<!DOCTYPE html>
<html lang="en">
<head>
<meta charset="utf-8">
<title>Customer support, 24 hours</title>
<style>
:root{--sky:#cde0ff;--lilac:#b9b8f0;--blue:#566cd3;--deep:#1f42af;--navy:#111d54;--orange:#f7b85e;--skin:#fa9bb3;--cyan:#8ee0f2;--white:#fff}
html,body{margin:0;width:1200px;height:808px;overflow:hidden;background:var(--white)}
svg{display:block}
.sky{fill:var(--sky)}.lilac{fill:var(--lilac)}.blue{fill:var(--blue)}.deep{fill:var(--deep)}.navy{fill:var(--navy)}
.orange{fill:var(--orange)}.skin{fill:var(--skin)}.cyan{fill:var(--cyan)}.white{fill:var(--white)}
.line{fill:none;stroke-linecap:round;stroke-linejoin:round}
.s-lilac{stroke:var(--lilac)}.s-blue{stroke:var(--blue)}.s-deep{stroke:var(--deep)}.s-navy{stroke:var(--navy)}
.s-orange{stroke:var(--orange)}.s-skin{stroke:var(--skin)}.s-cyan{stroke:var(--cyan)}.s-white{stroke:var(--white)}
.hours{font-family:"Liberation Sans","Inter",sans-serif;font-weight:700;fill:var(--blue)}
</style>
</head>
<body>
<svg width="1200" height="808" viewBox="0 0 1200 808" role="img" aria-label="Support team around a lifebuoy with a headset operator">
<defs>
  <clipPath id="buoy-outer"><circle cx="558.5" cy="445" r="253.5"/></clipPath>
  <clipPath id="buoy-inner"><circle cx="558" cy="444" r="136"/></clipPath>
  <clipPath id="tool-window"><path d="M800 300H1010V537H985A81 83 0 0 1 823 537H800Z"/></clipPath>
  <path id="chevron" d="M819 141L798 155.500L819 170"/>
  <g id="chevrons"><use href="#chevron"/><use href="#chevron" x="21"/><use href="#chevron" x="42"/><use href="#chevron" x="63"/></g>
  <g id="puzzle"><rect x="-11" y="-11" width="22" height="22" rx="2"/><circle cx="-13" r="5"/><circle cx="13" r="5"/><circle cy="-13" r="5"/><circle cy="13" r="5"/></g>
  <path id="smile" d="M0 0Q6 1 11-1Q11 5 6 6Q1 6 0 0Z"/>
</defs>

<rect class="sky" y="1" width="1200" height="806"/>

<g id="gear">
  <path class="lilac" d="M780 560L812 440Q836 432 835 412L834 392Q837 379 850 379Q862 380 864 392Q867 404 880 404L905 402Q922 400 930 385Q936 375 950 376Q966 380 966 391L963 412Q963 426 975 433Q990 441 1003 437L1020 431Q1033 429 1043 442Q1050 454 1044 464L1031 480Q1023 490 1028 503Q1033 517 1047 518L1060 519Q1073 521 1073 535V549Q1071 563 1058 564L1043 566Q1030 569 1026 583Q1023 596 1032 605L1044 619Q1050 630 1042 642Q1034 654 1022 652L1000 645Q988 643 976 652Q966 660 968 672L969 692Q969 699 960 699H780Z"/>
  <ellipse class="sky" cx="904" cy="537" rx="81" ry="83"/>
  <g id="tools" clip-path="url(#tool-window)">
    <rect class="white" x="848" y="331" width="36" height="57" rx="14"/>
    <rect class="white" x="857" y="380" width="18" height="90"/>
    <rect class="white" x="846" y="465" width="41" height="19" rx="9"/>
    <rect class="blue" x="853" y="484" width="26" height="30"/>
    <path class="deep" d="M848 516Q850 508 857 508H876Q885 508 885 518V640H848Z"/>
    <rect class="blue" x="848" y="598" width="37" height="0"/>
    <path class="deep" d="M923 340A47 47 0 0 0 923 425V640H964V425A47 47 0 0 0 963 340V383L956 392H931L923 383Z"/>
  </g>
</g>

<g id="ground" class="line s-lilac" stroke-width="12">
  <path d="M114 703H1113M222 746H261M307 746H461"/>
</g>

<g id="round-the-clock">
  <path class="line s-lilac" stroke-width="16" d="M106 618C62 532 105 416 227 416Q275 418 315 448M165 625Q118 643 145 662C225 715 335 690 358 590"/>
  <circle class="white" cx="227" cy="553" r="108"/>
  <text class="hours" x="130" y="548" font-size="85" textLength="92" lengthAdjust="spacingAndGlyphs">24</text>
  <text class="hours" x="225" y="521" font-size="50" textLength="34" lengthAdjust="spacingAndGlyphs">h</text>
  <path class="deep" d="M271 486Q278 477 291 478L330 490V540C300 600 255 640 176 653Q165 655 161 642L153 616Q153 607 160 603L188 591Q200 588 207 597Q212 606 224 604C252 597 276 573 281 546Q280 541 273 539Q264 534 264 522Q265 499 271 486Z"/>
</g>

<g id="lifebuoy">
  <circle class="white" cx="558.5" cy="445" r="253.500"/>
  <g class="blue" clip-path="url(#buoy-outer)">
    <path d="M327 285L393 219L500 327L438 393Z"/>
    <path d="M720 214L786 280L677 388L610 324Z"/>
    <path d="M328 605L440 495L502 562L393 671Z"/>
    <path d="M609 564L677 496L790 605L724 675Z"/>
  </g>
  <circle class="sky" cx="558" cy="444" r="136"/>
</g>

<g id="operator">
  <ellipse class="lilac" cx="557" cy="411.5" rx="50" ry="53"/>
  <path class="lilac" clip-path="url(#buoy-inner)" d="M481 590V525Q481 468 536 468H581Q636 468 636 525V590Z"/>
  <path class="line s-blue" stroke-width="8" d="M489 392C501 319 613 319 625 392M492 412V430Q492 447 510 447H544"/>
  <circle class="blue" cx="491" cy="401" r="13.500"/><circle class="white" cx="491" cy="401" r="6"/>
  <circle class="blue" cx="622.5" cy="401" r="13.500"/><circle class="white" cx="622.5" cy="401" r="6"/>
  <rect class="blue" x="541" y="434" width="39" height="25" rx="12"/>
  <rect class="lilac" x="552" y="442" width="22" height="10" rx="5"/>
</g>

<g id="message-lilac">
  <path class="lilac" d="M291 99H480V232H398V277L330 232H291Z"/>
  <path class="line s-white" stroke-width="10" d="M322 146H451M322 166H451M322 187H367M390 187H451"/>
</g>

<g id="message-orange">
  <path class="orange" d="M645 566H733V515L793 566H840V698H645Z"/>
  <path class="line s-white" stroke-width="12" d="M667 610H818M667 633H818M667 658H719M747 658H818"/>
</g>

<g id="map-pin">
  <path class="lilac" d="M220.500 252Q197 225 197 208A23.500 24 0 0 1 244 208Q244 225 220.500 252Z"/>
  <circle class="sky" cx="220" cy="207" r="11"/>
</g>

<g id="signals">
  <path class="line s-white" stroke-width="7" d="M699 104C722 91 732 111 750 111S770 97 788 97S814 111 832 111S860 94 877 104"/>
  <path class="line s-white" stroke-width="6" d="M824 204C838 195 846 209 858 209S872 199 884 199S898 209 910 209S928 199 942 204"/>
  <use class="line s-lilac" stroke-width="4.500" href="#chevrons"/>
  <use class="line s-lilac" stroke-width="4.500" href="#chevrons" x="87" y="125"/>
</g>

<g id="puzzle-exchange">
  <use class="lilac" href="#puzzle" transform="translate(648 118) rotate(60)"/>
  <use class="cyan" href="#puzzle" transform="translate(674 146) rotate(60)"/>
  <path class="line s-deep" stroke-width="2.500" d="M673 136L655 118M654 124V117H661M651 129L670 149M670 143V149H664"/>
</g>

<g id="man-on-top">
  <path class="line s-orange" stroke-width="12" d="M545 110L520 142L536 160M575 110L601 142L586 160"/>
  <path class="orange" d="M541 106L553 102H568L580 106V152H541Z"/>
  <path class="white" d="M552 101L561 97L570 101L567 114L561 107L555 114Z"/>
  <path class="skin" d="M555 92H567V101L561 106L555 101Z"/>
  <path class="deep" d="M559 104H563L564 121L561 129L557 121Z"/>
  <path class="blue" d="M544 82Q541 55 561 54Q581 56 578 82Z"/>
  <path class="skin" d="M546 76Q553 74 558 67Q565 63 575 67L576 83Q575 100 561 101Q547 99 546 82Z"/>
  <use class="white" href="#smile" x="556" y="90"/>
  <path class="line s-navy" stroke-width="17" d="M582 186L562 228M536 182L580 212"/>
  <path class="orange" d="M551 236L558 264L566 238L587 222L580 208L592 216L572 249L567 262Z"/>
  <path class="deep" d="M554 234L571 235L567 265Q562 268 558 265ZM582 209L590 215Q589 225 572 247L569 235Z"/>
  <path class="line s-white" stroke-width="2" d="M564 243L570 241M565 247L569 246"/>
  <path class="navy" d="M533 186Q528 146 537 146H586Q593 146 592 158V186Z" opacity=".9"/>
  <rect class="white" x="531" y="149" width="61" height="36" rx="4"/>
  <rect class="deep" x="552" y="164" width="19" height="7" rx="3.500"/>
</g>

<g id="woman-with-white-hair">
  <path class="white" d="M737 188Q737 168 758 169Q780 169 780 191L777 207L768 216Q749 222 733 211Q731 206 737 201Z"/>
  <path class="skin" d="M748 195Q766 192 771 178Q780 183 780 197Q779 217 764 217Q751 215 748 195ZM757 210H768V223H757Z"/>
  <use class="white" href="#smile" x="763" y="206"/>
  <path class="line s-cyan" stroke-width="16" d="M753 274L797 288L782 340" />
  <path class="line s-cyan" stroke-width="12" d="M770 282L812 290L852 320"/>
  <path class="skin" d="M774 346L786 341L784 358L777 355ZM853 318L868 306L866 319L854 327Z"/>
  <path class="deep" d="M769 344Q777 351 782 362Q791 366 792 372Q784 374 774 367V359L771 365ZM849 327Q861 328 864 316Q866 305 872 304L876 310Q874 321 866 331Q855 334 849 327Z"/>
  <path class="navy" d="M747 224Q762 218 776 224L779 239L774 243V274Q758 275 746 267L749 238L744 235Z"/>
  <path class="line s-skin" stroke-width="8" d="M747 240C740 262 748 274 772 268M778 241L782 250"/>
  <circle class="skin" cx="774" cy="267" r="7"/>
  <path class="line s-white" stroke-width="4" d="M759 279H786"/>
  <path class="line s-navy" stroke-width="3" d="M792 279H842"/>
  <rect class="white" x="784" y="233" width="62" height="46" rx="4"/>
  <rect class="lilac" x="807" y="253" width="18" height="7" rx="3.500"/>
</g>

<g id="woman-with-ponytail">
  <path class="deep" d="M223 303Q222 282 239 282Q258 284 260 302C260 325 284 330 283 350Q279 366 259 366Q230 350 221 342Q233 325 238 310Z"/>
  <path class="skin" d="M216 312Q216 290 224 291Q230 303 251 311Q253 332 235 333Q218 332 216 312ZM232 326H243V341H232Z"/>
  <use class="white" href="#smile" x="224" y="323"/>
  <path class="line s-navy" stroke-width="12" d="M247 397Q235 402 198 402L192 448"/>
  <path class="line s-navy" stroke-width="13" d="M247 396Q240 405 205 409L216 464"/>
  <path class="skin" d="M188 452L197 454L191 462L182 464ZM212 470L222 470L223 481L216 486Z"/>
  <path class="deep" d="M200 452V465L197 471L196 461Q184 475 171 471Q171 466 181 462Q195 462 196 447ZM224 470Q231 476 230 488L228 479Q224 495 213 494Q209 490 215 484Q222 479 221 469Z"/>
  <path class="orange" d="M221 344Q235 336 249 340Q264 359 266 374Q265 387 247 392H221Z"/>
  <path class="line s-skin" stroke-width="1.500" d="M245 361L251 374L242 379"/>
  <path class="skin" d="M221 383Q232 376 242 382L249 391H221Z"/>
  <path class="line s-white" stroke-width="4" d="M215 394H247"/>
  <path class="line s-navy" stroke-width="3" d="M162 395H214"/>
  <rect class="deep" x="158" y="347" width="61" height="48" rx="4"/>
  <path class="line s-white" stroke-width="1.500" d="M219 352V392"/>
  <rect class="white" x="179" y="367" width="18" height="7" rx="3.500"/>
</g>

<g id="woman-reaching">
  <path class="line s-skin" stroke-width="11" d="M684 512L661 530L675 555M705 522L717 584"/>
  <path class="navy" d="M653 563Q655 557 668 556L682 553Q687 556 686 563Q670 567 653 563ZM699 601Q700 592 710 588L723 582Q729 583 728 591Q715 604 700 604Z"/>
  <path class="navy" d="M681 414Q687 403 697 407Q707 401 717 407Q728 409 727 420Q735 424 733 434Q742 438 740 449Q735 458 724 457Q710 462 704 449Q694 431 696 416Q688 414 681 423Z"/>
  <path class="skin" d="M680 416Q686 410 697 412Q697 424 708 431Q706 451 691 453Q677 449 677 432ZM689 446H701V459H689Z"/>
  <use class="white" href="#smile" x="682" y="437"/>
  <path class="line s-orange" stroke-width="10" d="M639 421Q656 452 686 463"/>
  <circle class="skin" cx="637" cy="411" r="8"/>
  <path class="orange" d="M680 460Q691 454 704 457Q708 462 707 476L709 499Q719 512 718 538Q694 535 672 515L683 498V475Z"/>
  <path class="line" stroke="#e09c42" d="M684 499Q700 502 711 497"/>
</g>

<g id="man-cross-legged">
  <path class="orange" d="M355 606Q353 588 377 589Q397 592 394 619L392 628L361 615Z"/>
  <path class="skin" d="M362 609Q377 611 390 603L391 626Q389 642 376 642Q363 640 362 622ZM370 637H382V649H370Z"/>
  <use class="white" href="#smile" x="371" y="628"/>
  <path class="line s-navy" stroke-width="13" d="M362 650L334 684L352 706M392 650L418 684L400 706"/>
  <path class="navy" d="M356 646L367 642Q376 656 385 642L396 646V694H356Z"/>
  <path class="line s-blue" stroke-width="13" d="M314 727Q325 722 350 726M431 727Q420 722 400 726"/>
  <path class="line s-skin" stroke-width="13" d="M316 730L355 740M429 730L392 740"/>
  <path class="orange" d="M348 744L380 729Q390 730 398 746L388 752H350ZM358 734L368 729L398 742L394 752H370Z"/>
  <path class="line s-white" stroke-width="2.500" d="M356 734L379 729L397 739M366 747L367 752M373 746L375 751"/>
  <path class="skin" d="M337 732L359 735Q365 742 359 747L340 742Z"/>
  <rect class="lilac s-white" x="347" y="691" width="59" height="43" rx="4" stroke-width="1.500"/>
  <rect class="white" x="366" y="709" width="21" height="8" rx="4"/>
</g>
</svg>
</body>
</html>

▶ [YOUR TASK]:
Scan the records above for lines with the word "fill". Then report how many there are, as a bare number.

▶ [THE ANSWER]:
4